→ Task directions: Given the material below, output exactly the lines from the line with "text-decoration-skip-ink: none;" to the line with "256C564 256 564", both ends included, and no other lines.

→ Data provided:
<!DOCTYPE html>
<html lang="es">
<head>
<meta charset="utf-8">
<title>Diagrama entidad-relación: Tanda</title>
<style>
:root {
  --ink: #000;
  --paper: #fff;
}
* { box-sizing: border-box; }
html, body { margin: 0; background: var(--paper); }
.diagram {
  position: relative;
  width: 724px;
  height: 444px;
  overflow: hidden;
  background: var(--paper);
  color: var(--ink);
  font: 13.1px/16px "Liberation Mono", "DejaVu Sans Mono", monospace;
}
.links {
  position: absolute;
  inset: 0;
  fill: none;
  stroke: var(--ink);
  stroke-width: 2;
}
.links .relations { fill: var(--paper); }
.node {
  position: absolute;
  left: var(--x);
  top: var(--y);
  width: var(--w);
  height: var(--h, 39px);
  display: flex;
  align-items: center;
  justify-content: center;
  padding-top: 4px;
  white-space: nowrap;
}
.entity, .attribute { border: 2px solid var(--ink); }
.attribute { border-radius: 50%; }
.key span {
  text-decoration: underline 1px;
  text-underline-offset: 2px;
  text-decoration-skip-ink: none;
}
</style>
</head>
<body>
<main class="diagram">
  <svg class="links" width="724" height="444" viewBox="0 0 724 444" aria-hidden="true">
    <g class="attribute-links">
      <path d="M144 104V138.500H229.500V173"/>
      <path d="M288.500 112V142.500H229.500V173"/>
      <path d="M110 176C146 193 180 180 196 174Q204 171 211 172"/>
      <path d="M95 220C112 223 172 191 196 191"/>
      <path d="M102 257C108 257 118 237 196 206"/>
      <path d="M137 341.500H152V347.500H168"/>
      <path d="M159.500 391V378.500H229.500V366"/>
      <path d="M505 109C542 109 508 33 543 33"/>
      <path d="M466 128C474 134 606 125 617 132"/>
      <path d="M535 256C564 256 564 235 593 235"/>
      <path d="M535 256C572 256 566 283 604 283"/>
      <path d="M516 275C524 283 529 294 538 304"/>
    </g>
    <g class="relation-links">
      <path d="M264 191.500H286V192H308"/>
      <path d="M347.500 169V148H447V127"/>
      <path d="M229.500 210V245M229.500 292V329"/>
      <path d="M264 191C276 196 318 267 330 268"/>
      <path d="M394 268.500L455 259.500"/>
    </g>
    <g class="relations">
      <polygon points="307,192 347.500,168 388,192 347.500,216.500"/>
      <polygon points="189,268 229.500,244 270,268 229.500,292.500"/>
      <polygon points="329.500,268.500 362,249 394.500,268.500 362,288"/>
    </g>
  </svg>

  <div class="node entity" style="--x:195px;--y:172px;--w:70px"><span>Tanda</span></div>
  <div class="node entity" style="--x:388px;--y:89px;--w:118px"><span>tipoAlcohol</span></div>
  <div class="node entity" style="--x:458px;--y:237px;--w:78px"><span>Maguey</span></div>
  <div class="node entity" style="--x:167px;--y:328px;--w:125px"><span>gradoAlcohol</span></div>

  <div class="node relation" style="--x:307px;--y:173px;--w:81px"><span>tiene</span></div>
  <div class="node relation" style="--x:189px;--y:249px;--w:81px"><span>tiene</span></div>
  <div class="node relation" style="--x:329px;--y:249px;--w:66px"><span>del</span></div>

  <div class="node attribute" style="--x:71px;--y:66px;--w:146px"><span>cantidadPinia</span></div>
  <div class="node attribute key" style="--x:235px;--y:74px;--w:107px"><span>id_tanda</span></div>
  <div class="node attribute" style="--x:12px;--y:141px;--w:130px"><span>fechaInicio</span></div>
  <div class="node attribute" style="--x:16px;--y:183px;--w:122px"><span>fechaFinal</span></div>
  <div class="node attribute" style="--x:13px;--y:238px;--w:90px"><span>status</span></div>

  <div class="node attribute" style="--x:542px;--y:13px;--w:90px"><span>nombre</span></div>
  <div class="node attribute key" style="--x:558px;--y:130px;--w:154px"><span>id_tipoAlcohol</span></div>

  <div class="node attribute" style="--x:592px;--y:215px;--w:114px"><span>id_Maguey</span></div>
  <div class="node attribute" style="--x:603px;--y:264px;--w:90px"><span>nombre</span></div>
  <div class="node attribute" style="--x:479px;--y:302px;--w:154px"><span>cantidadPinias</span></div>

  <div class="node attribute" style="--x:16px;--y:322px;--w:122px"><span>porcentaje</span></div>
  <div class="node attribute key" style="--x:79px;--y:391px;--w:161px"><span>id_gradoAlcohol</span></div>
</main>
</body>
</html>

* * *

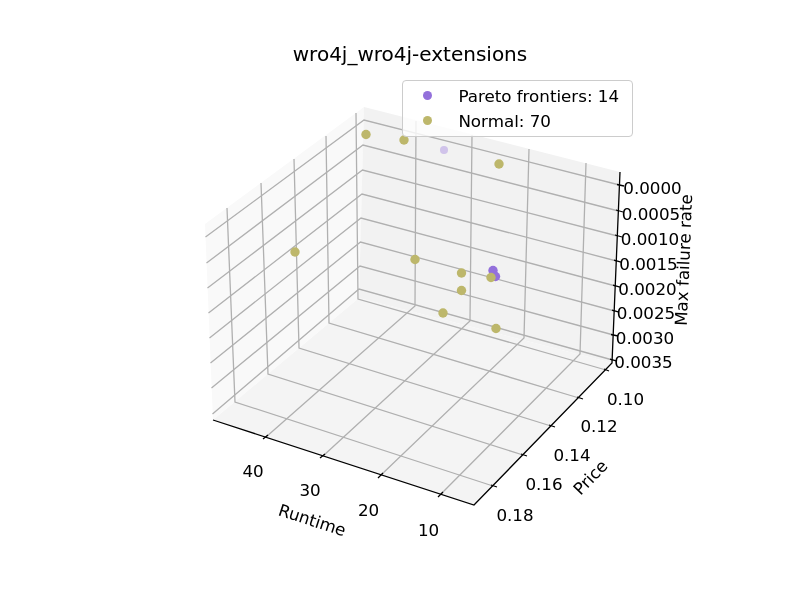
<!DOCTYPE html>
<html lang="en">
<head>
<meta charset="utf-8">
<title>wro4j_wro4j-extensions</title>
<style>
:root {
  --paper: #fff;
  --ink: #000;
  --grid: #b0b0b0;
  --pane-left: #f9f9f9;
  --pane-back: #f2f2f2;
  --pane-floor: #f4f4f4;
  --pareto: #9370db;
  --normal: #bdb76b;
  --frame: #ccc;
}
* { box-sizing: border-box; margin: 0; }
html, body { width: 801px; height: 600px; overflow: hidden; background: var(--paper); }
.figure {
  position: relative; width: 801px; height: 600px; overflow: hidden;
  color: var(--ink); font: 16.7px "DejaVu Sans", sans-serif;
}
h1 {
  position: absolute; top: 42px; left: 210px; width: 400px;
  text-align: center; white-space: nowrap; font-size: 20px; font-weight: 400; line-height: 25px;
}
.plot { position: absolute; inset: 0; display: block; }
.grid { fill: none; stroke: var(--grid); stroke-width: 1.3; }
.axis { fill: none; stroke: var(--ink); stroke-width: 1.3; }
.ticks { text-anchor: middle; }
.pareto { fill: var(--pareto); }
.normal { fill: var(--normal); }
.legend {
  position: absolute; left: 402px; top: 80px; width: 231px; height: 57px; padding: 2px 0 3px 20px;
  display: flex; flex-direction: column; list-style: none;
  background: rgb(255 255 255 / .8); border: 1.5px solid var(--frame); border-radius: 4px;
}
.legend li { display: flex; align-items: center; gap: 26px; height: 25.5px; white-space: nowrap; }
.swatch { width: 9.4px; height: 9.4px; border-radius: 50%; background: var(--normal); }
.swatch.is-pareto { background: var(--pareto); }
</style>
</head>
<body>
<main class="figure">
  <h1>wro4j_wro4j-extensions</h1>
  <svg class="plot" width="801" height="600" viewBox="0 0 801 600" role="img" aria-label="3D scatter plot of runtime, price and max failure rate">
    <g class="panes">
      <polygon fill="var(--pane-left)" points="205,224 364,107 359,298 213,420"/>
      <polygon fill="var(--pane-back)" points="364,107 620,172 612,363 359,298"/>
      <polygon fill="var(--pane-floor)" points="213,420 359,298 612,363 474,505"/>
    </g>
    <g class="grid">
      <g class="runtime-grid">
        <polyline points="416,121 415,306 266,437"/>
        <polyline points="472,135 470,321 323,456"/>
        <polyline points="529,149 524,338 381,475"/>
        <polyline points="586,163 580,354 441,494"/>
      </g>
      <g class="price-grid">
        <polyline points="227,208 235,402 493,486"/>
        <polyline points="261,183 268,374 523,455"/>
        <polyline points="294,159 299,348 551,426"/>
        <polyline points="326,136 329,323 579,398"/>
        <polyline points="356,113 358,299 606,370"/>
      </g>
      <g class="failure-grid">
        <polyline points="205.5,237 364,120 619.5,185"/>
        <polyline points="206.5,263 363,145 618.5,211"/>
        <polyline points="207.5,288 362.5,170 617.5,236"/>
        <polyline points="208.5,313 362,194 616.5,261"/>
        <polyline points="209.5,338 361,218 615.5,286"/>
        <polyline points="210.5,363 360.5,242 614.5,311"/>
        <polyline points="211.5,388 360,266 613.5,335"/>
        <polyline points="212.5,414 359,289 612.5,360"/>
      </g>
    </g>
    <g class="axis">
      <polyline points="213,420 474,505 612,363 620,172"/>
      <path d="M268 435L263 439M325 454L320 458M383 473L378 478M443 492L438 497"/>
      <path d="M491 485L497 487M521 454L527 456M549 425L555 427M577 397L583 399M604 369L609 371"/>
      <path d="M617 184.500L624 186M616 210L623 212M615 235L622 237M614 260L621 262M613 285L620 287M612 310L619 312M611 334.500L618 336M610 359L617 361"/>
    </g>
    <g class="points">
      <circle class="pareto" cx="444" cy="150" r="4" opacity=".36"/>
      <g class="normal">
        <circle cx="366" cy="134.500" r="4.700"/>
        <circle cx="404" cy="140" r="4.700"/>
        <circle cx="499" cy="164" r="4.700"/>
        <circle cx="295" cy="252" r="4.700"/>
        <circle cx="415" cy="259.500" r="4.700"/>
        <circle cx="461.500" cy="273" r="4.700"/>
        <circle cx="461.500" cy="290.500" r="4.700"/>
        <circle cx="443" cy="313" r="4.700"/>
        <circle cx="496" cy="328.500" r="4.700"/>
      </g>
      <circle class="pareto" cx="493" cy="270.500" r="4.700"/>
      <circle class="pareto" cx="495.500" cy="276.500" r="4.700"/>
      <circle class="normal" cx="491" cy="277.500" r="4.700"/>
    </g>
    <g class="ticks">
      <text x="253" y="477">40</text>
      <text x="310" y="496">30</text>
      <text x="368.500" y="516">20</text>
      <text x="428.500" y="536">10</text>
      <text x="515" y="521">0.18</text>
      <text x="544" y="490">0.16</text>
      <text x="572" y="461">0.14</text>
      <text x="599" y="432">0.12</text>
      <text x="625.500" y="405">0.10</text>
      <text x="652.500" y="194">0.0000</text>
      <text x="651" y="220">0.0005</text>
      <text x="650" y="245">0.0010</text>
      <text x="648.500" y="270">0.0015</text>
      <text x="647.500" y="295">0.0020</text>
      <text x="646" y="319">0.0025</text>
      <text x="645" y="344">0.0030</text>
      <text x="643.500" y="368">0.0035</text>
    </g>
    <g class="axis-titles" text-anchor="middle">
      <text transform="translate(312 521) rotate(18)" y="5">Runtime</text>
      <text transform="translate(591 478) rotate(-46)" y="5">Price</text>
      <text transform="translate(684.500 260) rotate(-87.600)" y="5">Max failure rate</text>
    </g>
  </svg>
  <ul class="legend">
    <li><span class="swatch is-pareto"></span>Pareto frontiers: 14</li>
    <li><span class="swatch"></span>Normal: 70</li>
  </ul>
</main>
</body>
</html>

---

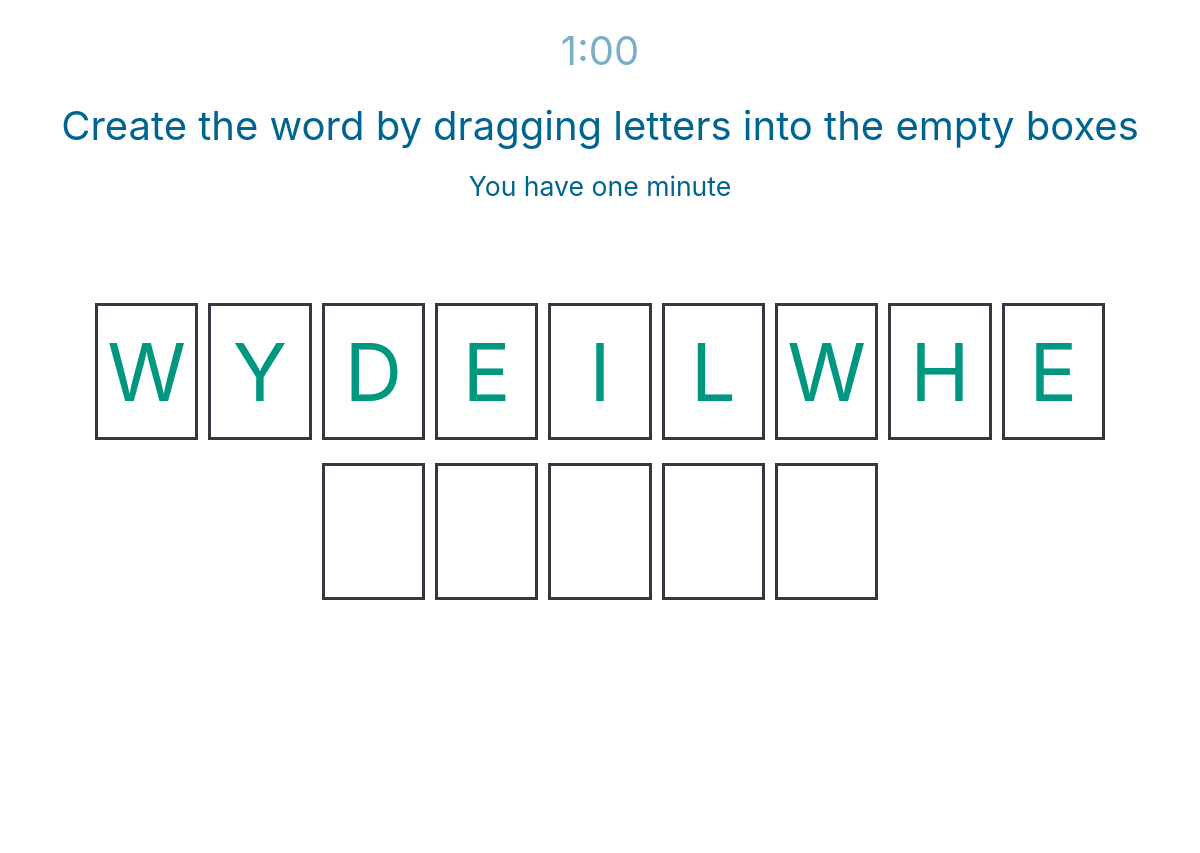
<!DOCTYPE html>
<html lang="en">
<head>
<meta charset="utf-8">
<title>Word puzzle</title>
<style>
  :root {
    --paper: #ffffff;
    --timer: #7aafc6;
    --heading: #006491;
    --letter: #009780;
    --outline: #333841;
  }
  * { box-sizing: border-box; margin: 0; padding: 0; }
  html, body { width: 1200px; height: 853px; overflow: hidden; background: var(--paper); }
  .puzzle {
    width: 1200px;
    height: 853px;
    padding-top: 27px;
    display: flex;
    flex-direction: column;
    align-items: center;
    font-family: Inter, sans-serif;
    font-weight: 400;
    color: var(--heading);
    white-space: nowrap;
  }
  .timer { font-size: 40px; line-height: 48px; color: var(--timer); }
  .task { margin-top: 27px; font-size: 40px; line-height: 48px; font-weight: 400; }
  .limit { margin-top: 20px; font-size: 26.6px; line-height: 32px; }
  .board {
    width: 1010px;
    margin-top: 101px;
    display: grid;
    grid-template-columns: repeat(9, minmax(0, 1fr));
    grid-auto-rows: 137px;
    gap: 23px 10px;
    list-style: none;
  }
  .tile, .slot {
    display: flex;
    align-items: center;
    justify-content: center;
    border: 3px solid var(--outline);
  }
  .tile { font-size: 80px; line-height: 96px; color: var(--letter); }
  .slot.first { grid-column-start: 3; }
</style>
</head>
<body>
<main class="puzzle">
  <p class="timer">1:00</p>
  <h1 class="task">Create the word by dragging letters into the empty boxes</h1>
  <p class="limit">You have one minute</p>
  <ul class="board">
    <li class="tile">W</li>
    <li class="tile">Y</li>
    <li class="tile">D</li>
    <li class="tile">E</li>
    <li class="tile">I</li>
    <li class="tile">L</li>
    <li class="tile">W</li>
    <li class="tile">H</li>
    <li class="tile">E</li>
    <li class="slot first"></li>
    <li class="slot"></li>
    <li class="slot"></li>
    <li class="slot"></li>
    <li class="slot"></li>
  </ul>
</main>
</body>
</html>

→ Answer to this exercise:
  text-decoration-skip-ink: none;
}
</style>
</head>
<body>
<main class="diagram">
  <svg class="links" width="724" height="444" viewBox="0 0 724 444" aria-hidden="true">
    <g class="attribute-links">
      <path d="M144 104V138.500H229.500V173"/>
      <path d="M288.500 112V142.500H229.500V173"/>
      <path d="M110 176C146 193 180 180 196 174Q204 171 211 172"/>
      <path d="M95 220C112 223 172 191 196 191"/>
      <path d="M102 257C108 257 118 237 196 206"/>
      <path d="M137 341.500H152V347.500H168"/>
      <path d="M159.500 391V378.500H229.500V366"/>
      <path d="M505 109C542 109 508 33 543 33"/>
      <path d="M466 128C474 134 606 125 617 132"/>
      <path d="M535 256C564 256 564 235 593 235"/>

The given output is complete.